After initially saying "no" to a challenge to Democratic Sen. Heidi Heitkamp, Republican Rep. Kevin Cramer has changed his mind and will formally enter the race Friday evening. (Cramer's entrance into the race moves it to the "Toss Up" category in CNN's ratings.)
That's a piece of very good news for Senate Republicans who, candidly, needed a little bit of a pick-me-up. Despite an overwhelming numbers edge -- 26 Democratic seats up as compared to just eight GOP ones -- Republicans have struggled to land top-tier recruits in some states President Donald Trump won overwhelmingly in 2016 and to clear out primaries in others. (Another tidbit of good news for Senate Republicans: Florida Gov. Rick Scott appears to be moving closer to a challenge to Sen. Bill Nelson.)
Cramer not running -- which he announced just after the new year -- was seen as another major blow to Republicans. A sitting congressman, who represents the entire state, unwilling to challenge a Democratic incumbent in a state Trump carried by a stunning 36 points in November 2016? Not a good sign.
Cramer's no-go was not only a symbolic defeat for Senate Republicans but also a practical one. The remaining Republicans in the field -- led by state Sen. Tom Campbell -- were little known and lightly regarded. And when word began to leak out that the opposition research file against Campbell was roughly the length of a Stephen King novel, the situation turned desperate for Senate Republicans.
Scenarios exist where Republicans hold the Senate without winning in North Dakota, but not to challenge a first-term incumbent like Heitkamp who won with just 50% of the vote would have been inexcusable.

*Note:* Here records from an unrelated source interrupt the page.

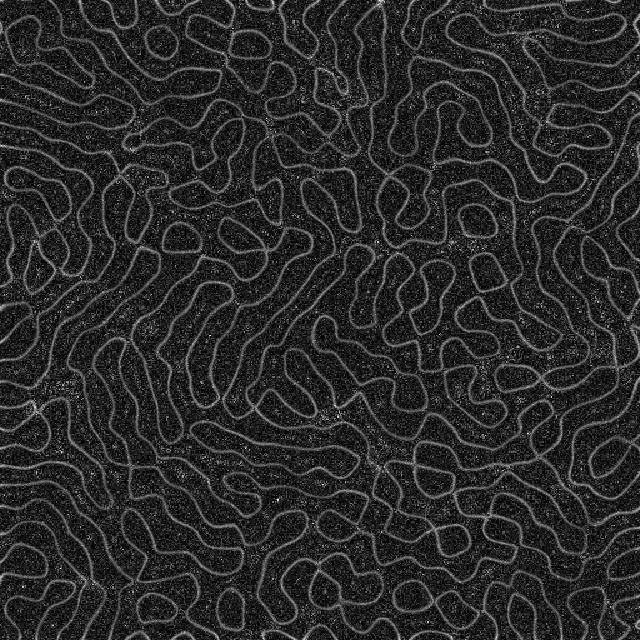
This pattern is drawn by a Shadertoy shader. Its source:

```glsl
// Thin pale contours of a winding labyrinth over dark, speckled ground.

const float TAU = 6.2831853;
const float CELLS = 12.0;         // wave packets across the canvas
const float WAVES_PER_CELL = 1.24; // stripe frequency inside one cell
const float FALLOFF = 0.85;       // gaussian decay of a packet
const float GRAINS = 512.0;       // speckles across the canvas
const float LINE_WIDTH = 0.0016;

float hash(vec2 p, float seed) {
    vec3 q = fract(vec3(p.xyx) * vec3(0.1031, 0.1030, 0.0973) + seed * 0.137);
    q += dot(q, q.yzx + 33.33);
    return fract((q.x + q.y) * q.z);
}

float valueNoise(vec2 p, float seed) {
    vec2 i = floor(p), f = fract(p);
    f = f * f * (3.0 - 2.0 * f);
    float low = mix(hash(i, seed), hash(i + vec2(1, 0), seed), f.x);
    float high = mix(hash(i + vec2(0, 1), seed), hash(i + vec2(1, 1), seed), f.x);
    return mix(low, high, f.y);
}

// Sum of oriented wave packets: x = height, yz = its gradient.
vec3 labyrinth(vec2 p, float waveNumber) {
    vec2 home = floor(p);
    vec3 sum = vec3(0.0);
    for (int y = -3; y <= 3; y++) {
        for (int x = -3; x <= 3; x++) {
            vec2 cell = home + vec2(x, y) + 40.0;
            vec2 centre = cell - 40.0 + vec2(hash(cell, 1.0), hash(cell, 2.0));
            vec2 r = p - centre;
            // Neighbouring packets share a direction, with some jitter.
            float angle = 8.0 * valueNoise(cell / 3.5, 3.0) + 1.1 * (hash(cell, 4.0) - 0.5);
            vec2 k = waveNumber * vec2(cos(angle), sin(angle));
            float phase = dot(k, r) + TAU * hash(cell, 5.0);
            float weight = exp(-FALLOFF * dot(r, r));
            float crest = cos(phase);
            sum += weight * vec3(crest, -2.0 * FALLOFF * r * crest - k * sin(phase));
        }
    }
    return sum;
}

// Absolute value of a normally distributed number per grain.
float speckle(vec2 p) {
    vec2 grain = floor(p * GRAINS);
    float radius = sqrt(-2.0 * log(max(hash(grain, 6.0), 0.001)));
    return abs(radius * cos(TAU * hash(grain, 7.0)));
}

float contour(float distanceToLine, float width) {
    float d = distanceToLine / width;
    return exp(-0.5 * d * d);
}

void mainImage(out vec4 fragColor, in vec2 fragCoord) {
    vec2 uv = fragCoord / iResolution.y;
    float waveNumber = TAU * WAVES_PER_CELL;

    // Bend the stripes a little so their walls are not perfectly straight.
    vec2 wobble = vec2(valueNoise(uv * 30.0, 8.0), valueNoise(uv * 30.0, 9.0)) - 0.5;
    vec3 field = labyrinth(uv * CELLS + 0.12 * wobble, waveNumber);
    float slope = length(field.yz);

    // Contour at the zero crossing, as a distance in canvas units.
    float width = max(LINE_WIDTH, 0.6 / iResolution.y);
    float line = contour(field.x / (max(slope, 0.001) * CELLS), width);
    vec2 rim = min(uv, iResolution.xy / iResolution.y - uv);
    float rimGlow = 1.0 - smoothstep(0.0, 0.015, min(rim.x, rim.y));
    float lineLight = 0.25 + 0.2 * valueNoise(uv * 22.0, 10.0) + 0.18 * rimGlow;

    // Cloudy smudges gather on flat crests and around broken stripes.
    float steepness = slope / (1.36 * waveNumber);
    float calm = exp(-9.0 * steepness * steepness);
    float blotch = smoothstep(0.15, 0.9, valueNoise(uv * 85.0, 11.0));
    float grainLight = 0.122 + 0.18 * calm * blotch;

    float grey = 0.012 + grainLight * speckle(uv) * (1.0 - 0.25 * line) + lineLight * line;
    fragColor = vec4(vec3(clamp(grey, 0.0, 1.0)), 1.0);
}
```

Now Republicans don't need to worry about that nightmare coming true. Cramer is a proven vote-getter -- he's held the state's at-large House seat since 2012 and spent nine years on the state's Public Service Commission before that -- and ended 2017 with nearly $1 million in the bank. (Heitkamp had $4.4 million on hand at that time.)
That doesn't mean Cramer is pure gold as a candidate. Cramer set off some GOP alarms last March when he denounced Democratic women wearing white pantsuits to protest President Trump's treatment of women. He said his female colleagues were "poorly dressed" in "bad-looking white pantsuits."
But he is far better option than what Senate Republicans had when the week started. A lot better.
With Cramer now in, the lone major recruiting problem for Republicans is in Montana, where Sen. Jon Tester is seeking a third term. Tester won reelection in 2012 with 49% and in 2016 Trump won the state by 20 points. The best known candidate in the field at he moment is state Auditor Matt Rosendale. Rosendale ran for Congress in 2012 -- he finished third n the GOP primary behind now-Interior Secretary Ryan Zinke -- and was elected to his current job in 2016. He ended 2017 with less than $500,000 in the bank as compared to $6.3 million for Tester.
Aside from Montana and North Dakota, there are three other states Trump won by double digits where Democratic incumbents are running for reelection: Indiana, Missouri and West Virginia. In two -- Indiana and West Virginia -- Republicans are in the midst of very competitive (and likely costly) primary fights. In Missouri, state Attorney General Josh Hawley has largely cleared the field, although his comments about sexual revolution of the 1960s and 1970s led to some raised eyebrows recently.
The only two Republican-held states in real danger are in Nevada, where Sen. Dean Heller is seeking a second term and Arizona where Sen. Jeff Flake's retirement has led to a free-for-all primary that includes controversial sheriff Joe Arpaio.
Copyright 2023 by Cable News Network, Inc., a Time Warner Company. All rights reserved.